Supply chain traceability with the Universal Mill List
The new Universal Mill List, developed by the World Resources Institute (WRI), Rainforest Alliance (RA), Daemeter and Proforest, was launched earlier this month, creating an industry-wide resource that should make it easier for companies to identify and manage social and environmental risk in their palm oil supply chains.
Despite many companies having made ambitious commitments to source their agricultural commodities responsibly, tracing these commodities back to their sources has often remained a challenge. Commodity supply chains are often complex, and most companies do not buy directly from producers but from suppliers who source from hundreds of mills, which in turn source from multiple plantations in a given area.
To overcome this, efforts to map supply chains have been developed to focus on where the products first enter the supply chain. For palm oil, this is usually a mill, since it is important to process palm oil within 24 hours of harvest and therefore the mill is a good indicator of the location from which the commodity has been sourced. This can therefore provide a reliable starting point for conducting preliminary risk assessments, field-level verifications and supplier engagement.
Up to now, however, there has not been a universal approach to the harmonisation of mill data, or any industry-wide agreement on which mill dataset to utilise. Many companies have already chosen to create and publish their own supplier mill information lists; yet there are often many errors, duplications and inconsistencies with other data sources, such as satellite imagery, reports, certifications, research and assessments. This creates a number of challenges for ensuring accurate reporting and monitoring of efforts.
The Universal Mill List (UML) runs the publicly available data through a complex database to cross-check this against different data contributed from processors, traders, consumer good manufacturers, the Roundtable on Sustainable Palm Oil and FoodReg, which is then subject to a rigorous process of checking and double checking.
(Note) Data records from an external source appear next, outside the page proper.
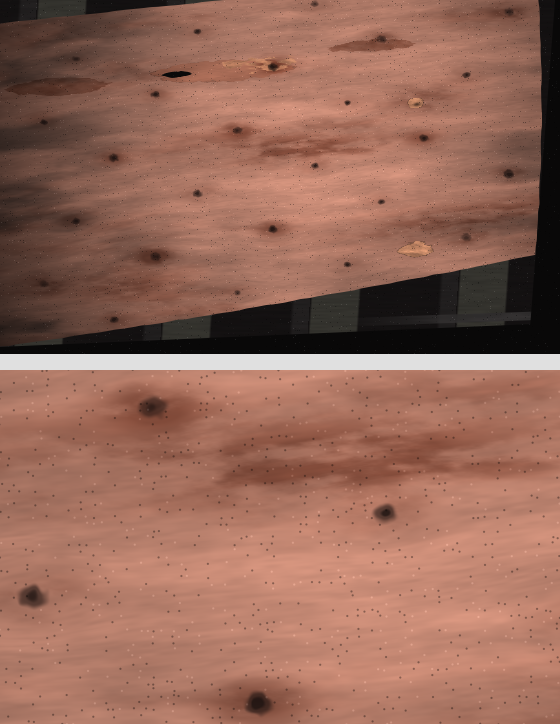
Top: the whole. Bottom: its middle third, enlarged.
A Shadertoy shader for this texture:

```glsl
float hash(vec2 p) {
    vec3 q = fract(p.xyx * 0.1031);
    q += dot(q, q.yzx + 33.33);
    return fract((q.x + q.y) * q.z);
}

float noise(vec2 p) {
    vec2 i = floor(p), f = fract(p);
    f = f * f * (3.0 - 2.0 * f);
    return mix(mix(hash(i), hash(i + vec2(1, 0)), f.x),
               mix(hash(i + vec2(0, 1)), hash(i + vec2(1, 1)), f.x), f.y);
}

float fbm(vec2 p) {
    float sum = 0.0, amp = 0.5;
    for (int i = 0; i < 5; i++) {
        sum += amp * noise(p);
        p = p * 2.03 + 17.3;
        amp *= 0.5;
    }
    return sum;
}

// Antialiased coverage of a signed distance
float cover(float d) { return clamp(0.5 - d * iResolution.y, 0.0, 1.0); }

// Rounded oval lying along the grain
float lens(vec2 p, vec2 halfSize) {
    p.y -= 0.06 * p.x;
    p /= halfSize;
    return (pow(abs(p.y), 1.5) + p.x * p.x - 1.0) * halfSize.y;
}

// Soft elongated smudge
float smudge(vec2 p, vec2 size) {
    p.y -= 0.11 * p.x;
    p /= size;
    return exp(-dot(p, p));
}

// Knots in columns; each column repeats upwards once per turn of the peeled log.
// Returns darkness of the core, strength of the halo and bending of the grain.
vec3 knots(vec2 p) {
    vec3 sum = vec3(0);
    float wobble = noise(p * 150.0) - 0.5;
    for (float i = 0.0; i < 13.0; i++) {
        float x = 0.115 + 0.109 * i + 0.04 * (hash(vec2(i, 3)) - 0.5);
        float turn = (p.y - 0.458 * fract(0.43 + 0.39 * i)) / 0.458 + 0.5;
        vec2 o = vec2(p.x - x, (fract(turn) - 0.5) * 0.458);
        float vary = hash(vec2(i, floor(turn) + 9.0));
        float size = mix(0.008, 0.014, vary);
        float r = length(o * vec2(0.85, 1.1)) / size + 0.4 * wobble;
        float core = smoothstep(1.2, 0.4, r) - 0.25 * exp(-pow((r - 0.5) * 6.0, 2.0));
        sum.x += core * mix(0.6, 1.0, hash(vec2(i, floor(turn))));
        sum.y += exp(-dot(o * o, vec2(450, 2200))) * (0.3 + vary);
        sum.z += o.y * exp(-dot(o * o, vec2(250, 700)));
    }
    return sum;
}

// Dark floor with upright slats
vec3 backdrop(vec2 p) {
    float s = fract((p.x - 0.45 - 0.07 * p.y) / 0.415);
    float slat = smoothstep(0.0, 0.02, s) * smoothstep(0.345, 0.325, s);
    float rim = smoothstep(0.87, 0.9, s);
    vec3 col = mix(vec3(0.075, 0.065, 0.066), vec3(0.2, 0.195, 0.175), slat);
    col = mix(col, vec3(0.15, 0.14, 0.14), rim * 0.7);
    float rail = abs(p.y - 0.055 - 0.035 * p.x) - 0.012;
    col = mix(col, vec3(0.19, 0.18, 0.18), cover(rail) * smoothstep(0.9, 1.4, p.x));
    col *= 0.92 + 0.16 * noise(p * vec2(20, 200));
    float frame = max(p.x - 1.4915 - 0.0765 * p.y, 0.02 + 0.043 * p.x - p.y);
    return mix(col, vec3(0.035, 0.032, 0.032), cover(-frame));
}

vec3 wood(vec2 p) {
    vec3 knot = knots(p);
    vec2 g = vec2(p.x, p.y - 0.1 * p.x - 0.6 * knot.z);
    g.y += 0.025 * (noise(g * vec2(2.5, 4)) - 0.5);
    float streak = fbm(g * vec2(6, 50));
    float fine = noise(g * vec2(60, 300));

    // Light falling off from the middle
    vec2 c = p - vec2(0.87, 0.58);
    float tone = 0.81 - 0.52 * dot(c, c) - 0.06 * smoothstep(0.5, 0.1, p.x);
    tone *= 0.82 + 0.3 * streak + 0.06 * (fine - 0.5);
    tone *= 0.92 + 0.16 * fbm(p * vec2(9, 14));
    vec3 col = vec3(1.0, 0.695, 0.59) * tone;

    // Smoky weathering towards the left and the rim
    float smoke = smoothstep(0.42, 0.68, fbm(g * vec2(3, 13) + 9.0));
    col *= 1.0 - smoke * min(0.75 * dot(c, c), 0.5) * vec3(0.8, 0.72, 0.68);

    // Stains broken up along the grain
    float stain = 0.6 * smoothstep(0.48, 0.72, fbm(g * vec2(2.2, 11) + 4.0));
    stain += smudge(p - vec2(0.85, 0.58), vec2(0.3, 0.03));
    stain += smudge(p - vec2(1.27, 0.37), vec2(0.3, 0.05));
    stain += smudge(p - vec2(1.2, 0.72), vec2(0.11, 0.04));
    stain += smudge(p - vec2(0.36, 0.19), vec2(0.16, 0.04));
    float broken = smoothstep(0.3, 0.6, 0.6 * streak + 0.4 * fbm(p * vec2(25, 70)));
    stain = min(stain + knot.y, 1.2) * (0.25 + 0.75 * broken);
    col *= 1.0 - stain * vec3(0.3, 0.39, 0.43);

    // Filled patches, splintered pale wood and one open hole
    float ragged = 0.02 * (fbm(p * vec2(35, 110)) - 0.5);
    float plug = min(lens(p - vec2(1.05, 0.87), vec2(0.113, 0.016)),
                     lens(p - vec2(0.165, 0.755), vec2(0.14, 0.026))) + ragged;
    float scuff = fbm(p * vec2(40, 100) + 3.0);
    col *= 1.0 - cover(plug) * vec3(0.2, 0.29, 0.34) * (0.5 + scuff);
    float inlay = lens(p - vec2(0.63, 0.8), vec2(0.2, 0.03)) + ragged;
    col *= 1.0 - cover(inlay) * vec3(0.05, 0.13, 0.18);
    col *= 1.0 - 0.2 * cover(abs(inlay) - 0.001) * smoothstep(0.4, 0.6, scuff);
    float chip = min(lens(p - vec2(1.18, 0.295), vec2(0.05, 0.02)),
                     lens(p - vec2(1.175, 0.71), vec2(0.024, 0.016))) + 1.5 * ragged;
    float splinter = lens(p - vec2(0.74, 0.82), vec2(0.11, 0.02)) + 2.0 * ragged;
    float pale = cover(splinter) * smoothstep(0.4, 0.65, noise(p * vec2(45, 160)));
    vec3 bare = vec3(0.84, 0.58, 0.43) * (0.45 + 0.9 * scuff);
    col = mix(col, bare, max(0.7 * pale, 0.85 * cover(chip)));
    col *= 1.0 - 0.35 * cover(abs(chip) - 0.001);
    col *= 1.0 - 0.6 * smudge(p - vec2(1.178, 0.705), vec2(0.012, 0.006));
    col = mix(col, vec3(0.04), cover(lens(p - vec2(0.5, 0.79), vec2(0.042, 0.009)) + 0.4 * ragged));
    return mix(col, vec3(0.1, 0.065, 0.058), clamp(knot.x, 0.0, 0.88));
}

void mainImage(out vec4 fragColor, in vec2 fragCoord) {
    vec2 p = fragCoord / iResolution.y;

    // Tilted board
    float lower = 0.02 + 0.14 * p.x + 0.021 * p.x * p.x - p.y;
    float upper = p.y - 0.934 - 0.105 * p.x;
    float right = p.x - 1.53 + 0.1 * (p.y - 0.7) * (p.y - 0.7);
    float board = max(max(lower, upper), right) + 0.003 * (noise(p * 40.0) - 0.5);
    vec3 col = mix(backdrop(p), wood(p), cover(board));

    // Dust: dark and pale specks
    vec2 cell = floor(p * 160.0);
    vec2 spot = 0.25 + 0.5 * vec2(hash(cell + 31.0), hash(cell + 77.0));
    float speck = smoothstep(0.26, 0.05, length(fract(p * 160.0) - spot));
    float kind = hash(cell + 5.0);
    col *= 1.0 - 0.36 * speck * step(kind, 0.13);
    col += 0.09 * speck * step(0.93, kind);
    fragColor = vec4(col, 1.0);
}
```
Each mill is assigned a “universal ID” which ensures there is no duplication across datasets. The result is a universal, verified and reliable source of mill data, mapping a total of 1,815 mills across 26 countries
Find out more in the Global Forest Watch blog: Getting at the source: Universal Mill List improves traceability of palm oil supply chains.